[The data]
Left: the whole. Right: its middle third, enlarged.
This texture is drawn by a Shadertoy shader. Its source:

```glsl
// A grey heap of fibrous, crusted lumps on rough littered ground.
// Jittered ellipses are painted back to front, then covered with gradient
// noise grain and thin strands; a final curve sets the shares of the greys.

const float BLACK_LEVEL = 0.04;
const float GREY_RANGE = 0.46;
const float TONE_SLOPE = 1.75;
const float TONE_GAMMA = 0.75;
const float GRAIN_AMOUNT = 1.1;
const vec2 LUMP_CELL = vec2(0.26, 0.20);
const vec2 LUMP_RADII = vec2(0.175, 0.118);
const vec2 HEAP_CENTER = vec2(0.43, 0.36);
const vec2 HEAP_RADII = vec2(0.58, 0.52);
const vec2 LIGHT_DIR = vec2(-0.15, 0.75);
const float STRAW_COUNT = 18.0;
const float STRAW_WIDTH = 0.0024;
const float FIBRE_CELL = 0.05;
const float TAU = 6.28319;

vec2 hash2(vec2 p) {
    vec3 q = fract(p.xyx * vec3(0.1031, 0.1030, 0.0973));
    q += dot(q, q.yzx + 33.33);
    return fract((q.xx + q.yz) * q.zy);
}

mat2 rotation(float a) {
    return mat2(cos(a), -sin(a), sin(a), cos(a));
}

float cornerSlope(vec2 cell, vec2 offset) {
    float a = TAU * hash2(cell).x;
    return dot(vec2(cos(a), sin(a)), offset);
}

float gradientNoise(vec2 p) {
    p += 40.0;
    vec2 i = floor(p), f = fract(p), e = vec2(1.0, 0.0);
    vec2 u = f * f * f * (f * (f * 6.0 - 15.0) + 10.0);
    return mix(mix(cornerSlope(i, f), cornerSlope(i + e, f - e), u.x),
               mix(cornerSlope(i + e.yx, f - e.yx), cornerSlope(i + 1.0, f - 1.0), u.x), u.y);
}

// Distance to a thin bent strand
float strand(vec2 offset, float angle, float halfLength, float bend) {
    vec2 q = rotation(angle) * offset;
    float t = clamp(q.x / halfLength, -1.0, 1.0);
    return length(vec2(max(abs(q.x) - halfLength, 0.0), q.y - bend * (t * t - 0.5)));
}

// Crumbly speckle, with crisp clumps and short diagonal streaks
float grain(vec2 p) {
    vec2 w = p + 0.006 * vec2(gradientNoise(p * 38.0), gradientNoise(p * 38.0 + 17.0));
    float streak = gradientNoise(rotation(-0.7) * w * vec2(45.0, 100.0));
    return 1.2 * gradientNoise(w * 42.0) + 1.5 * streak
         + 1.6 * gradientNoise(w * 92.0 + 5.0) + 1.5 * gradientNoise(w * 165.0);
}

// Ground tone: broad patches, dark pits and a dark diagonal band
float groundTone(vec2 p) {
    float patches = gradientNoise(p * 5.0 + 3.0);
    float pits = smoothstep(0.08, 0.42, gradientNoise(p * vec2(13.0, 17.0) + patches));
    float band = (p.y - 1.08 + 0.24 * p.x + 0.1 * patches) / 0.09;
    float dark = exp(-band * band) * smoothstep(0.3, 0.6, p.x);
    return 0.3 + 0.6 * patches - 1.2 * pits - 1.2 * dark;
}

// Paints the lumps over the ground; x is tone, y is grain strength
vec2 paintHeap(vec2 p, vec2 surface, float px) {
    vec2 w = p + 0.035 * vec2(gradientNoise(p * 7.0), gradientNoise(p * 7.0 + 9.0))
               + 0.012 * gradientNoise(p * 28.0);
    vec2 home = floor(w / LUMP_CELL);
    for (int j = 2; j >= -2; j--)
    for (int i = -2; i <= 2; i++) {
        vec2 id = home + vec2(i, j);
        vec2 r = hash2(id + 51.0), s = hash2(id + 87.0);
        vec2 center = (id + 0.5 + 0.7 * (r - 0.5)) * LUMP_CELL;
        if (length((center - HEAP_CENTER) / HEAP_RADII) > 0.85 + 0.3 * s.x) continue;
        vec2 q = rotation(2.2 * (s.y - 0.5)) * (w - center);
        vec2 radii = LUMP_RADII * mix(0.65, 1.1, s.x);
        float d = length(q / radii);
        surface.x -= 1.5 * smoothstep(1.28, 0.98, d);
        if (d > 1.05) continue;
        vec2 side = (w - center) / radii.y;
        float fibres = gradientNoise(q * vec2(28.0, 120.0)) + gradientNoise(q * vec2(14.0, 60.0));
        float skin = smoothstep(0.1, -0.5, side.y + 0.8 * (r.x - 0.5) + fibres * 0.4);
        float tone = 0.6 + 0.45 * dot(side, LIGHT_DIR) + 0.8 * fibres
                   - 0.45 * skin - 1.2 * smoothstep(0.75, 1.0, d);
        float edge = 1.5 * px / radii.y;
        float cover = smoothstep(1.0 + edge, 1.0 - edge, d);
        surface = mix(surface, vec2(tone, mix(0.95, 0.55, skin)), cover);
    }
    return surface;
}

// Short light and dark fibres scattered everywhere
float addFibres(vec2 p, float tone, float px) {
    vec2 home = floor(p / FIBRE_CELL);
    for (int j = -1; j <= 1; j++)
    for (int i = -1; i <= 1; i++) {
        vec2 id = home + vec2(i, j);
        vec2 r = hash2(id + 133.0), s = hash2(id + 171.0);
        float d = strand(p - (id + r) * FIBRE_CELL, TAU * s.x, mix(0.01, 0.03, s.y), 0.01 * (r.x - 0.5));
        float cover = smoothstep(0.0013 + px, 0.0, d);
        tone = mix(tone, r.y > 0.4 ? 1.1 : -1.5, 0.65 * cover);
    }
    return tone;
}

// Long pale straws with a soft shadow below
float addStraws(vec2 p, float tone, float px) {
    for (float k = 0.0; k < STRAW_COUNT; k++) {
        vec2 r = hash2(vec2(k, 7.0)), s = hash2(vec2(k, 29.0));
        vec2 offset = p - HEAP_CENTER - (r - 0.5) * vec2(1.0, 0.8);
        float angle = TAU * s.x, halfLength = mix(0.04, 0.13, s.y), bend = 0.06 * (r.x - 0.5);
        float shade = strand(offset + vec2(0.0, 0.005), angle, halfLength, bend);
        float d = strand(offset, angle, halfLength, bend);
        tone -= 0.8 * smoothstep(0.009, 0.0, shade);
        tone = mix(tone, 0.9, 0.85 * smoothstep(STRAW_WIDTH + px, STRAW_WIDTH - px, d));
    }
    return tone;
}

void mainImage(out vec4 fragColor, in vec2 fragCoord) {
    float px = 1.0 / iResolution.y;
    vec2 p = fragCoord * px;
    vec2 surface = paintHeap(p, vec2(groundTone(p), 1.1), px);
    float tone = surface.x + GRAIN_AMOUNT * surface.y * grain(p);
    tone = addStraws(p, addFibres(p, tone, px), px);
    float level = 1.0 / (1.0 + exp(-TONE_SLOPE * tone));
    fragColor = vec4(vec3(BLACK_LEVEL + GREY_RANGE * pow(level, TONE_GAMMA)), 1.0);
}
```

[Exercise] Would you write the records out again, word for word?

[Solved problem]
Left: the whole. Right: its middle third, enlarged.
This texture is drawn by a Shadertoy shader. Its source:

```glsl
// A grey heap of fibrous, crusted lumps on rough littered ground.
// Jittered ellipses are painted back to front, then covered with gradient
// noise grain and thin strands; a final curve sets the shares of the greys.

const float BLACK_LEVEL = 0.04;
const float GREY_RANGE = 0.46;
const float TONE_SLOPE = 1.75;
const float TONE_GAMMA = 0.75;
const float GRAIN_AMOUNT = 1.1;
const vec2 LUMP_CELL = vec2(0.26, 0.20);
const vec2 LUMP_RADII = vec2(0.175, 0.118);
const vec2 HEAP_CENTER = vec2(0.43, 0.36);
const vec2 HEAP_RADII = vec2(0.58, 0.52);
const vec2 LIGHT_DIR = vec2(-0.15, 0.75);
const float STRAW_COUNT = 18.0;
const float STRAW_WIDTH = 0.0024;
const float FIBRE_CELL = 0.05;
const float TAU = 6.28319;

vec2 hash2(vec2 p) {
    vec3 q = fract(p.xyx * vec3(0.1031, 0.1030, 0.0973));
    q += dot(q, q.yzx + 33.33);
    return fract((q.xx + q.yz) * q.zy);
}

mat2 rotation(float a) {
    return mat2(cos(a), -sin(a), sin(a), cos(a));
}

float cornerSlope(vec2 cell, vec2 offset) {
    float a = TAU * hash2(cell).x;
    return dot(vec2(cos(a), sin(a)), offset);
}

float gradientNoise(vec2 p) {
    p += 40.0;
    vec2 i = floor(p), f = fract(p), e = vec2(1.0, 0.0);
    vec2 u = f * f * f * (f * (f * 6.0 - 15.0) + 10.0);
    return mix(mix(cornerSlope(i, f), cornerSlope(i + e, f - e), u.x),
               mix(cornerSlope(i + e.yx, f - e.yx), cornerSlope(i + 1.0, f - 1.0), u.x), u.y);
}

// Distance to a thin bent strand
float strand(vec2 offset, float angle, float halfLength, float bend) {
    vec2 q = rotation(angle) * offset;
    float t = clamp(q.x / halfLength, -1.0, 1.0);
    return length(vec2(max(abs(q.x) - halfLength, 0.0), q.y - bend * (t * t - 0.5)));
}

// Crumbly speckle, with crisp clumps and short diagonal streaks
float grain(vec2 p) {
    vec2 w = p + 0.006 * vec2(gradientNoise(p * 38.0), gradientNoise(p * 38.0 + 17.0));
    float streak = gradientNoise(rotation(-0.7) * w * vec2(45.0, 100.0));
    return 1.2 * gradientNoise(w * 42.0) + 1.5 * streak
         + 1.6 * gradientNoise(w * 92.0 + 5.0) + 1.5 * gradientNoise(w * 165.0);
}

// Ground tone: broad patches, dark pits and a dark diagonal band
float groundTone(vec2 p) {
    float patches = gradientNoise(p * 5.0 + 3.0);
    float pits = smoothstep(0.08, 0.42, gradientNoise(p * vec2(13.0, 17.0) + patches));
    float band = (p.y - 1.08 + 0.24 * p.x + 0.1 * patches) / 0.09;
    float dark = exp(-band * band) * smoothstep(0.3, 0.6, p.x);
    return 0.3 + 0.6 * patches - 1.2 * pits - 1.2 * dark;
}

// Paints the lumps over the ground; x is tone, y is grain strength
vec2 paintHeap(vec2 p, vec2 surface, float px) {
    vec2 w = p + 0.035 * vec2(gradientNoise(p * 7.0), gradientNoise(p * 7.0 + 9.0))
               + 0.012 * gradientNoise(p * 28.0);
    vec2 home = floor(w / LUMP_CELL);
    for (int j = 2; j >= -2; j--)
    for (int i = -2; i <= 2; i++) {
        vec2 id = home + vec2(i, j);
        vec2 r = hash2(id + 51.0), s = hash2(id + 87.0);
        vec2 center = (id + 0.5 + 0.7 * (r - 0.5)) * LUMP_CELL;
        if (length((center - HEAP_CENTER) / HEAP_RADII) > 0.85 + 0.3 * s.x) continue;
        vec2 q = rotation(2.2 * (s.y - 0.5)) * (w - center);
        vec2 radii = LUMP_RADII * mix(0.65, 1.1, s.x);
        float d = length(q / radii);
        surface.x -= 1.5 * smoothstep(1.28, 0.98, d);
        if (d > 1.05) continue;
        vec2 side = (w - center) / radii.y;
        float fibres = gradientNoise(q * vec2(28.0, 120.0)) + gradientNoise(q * vec2(14.0, 60.0));
        float skin = smoothstep(0.1, -0.5, side.y + 0.8 * (r.x - 0.5) + fibres * 0.4);
        float tone = 0.6 + 0.45 * dot(side, LIGHT_DIR) + 0.8 * fibres
                   - 0.45 * skin - 1.2 * smoothstep(0.75, 1.0, d);
        float edge = 1.5 * px / radii.y;
        float cover = smoothstep(1.0 + edge, 1.0 - edge, d);
        surface = mix(surface, vec2(tone, mix(0.95, 0.55, skin)), cover);
    }
    return surface;
}

// Short light and dark fibres scattered everywhere
float addFibres(vec2 p, float tone, float px) {
    vec2 home = floor(p / FIBRE_CELL);
    for (int j = -1; j <= 1; j++)
    for (int i = -1; i <= 1; i++) {
        vec2 id = home + vec2(i, j);
        vec2 r = hash2(id + 133.0), s = hash2(id + 171.0);
        float d = strand(p - (id + r) * FIBRE_CELL, TAU * s.x, mix(0.01, 0.03, s.y), 0.01 * (r.x - 0.5));
        float cover = smoothstep(0.0013 + px, 0.0, d);
        tone = mix(tone, r.y > 0.4 ? 1.1 : -1.5, 0.65 * cover);
    }
    return tone;
}

// Long pale straws with a soft shadow below
float addStraws(vec2 p, float tone, float px) {
    for (float k = 0.0; k < STRAW_COUNT; k++) {
        vec2 r = hash2(vec2(k, 7.0)), s = hash2(vec2(k, 29.0));
        vec2 offset = p - HEAP_CENTER - (r - 0.5) * vec2(1.0, 0.8);
        float angle = TAU * s.x, halfLength = mix(0.04, 0.13, s.y), bend = 0.06 * (r.x - 0.5);
        float shade = strand(offset + vec2(0.0, 0.005), angle, halfLength, bend);
        float d = strand(offset, angle, halfLength, bend);
        tone -= 0.8 * smoothstep(0.009, 0.0, shade);
        tone = mix(tone, 0.9, 0.85 * smoothstep(STRAW_WIDTH + px, STRAW_WIDTH - px, d));
    }
    return tone;
}

void mainImage(out vec4 fragColor, in vec2 fragCoord) {
    float px = 1.0 / iResolution.y;
    vec2 p = fragCoord * px;
    vec2 surface = paintHeap(p, vec2(groundTone(p), 1.1), px);
    float tone = surface.x + GRAIN_AMOUNT * surface.y * grain(p);
    tone = addStraws(p, addFibres(p, tone, px), px);
    float level = 1.0 / (1.0 + exp(-TONE_SLOPE * tone));
    fragColor = vec4(vec3(BLACK_LEVEL + GREY_RANGE * pow(level, TONE_GAMMA)), 1.0);
}
```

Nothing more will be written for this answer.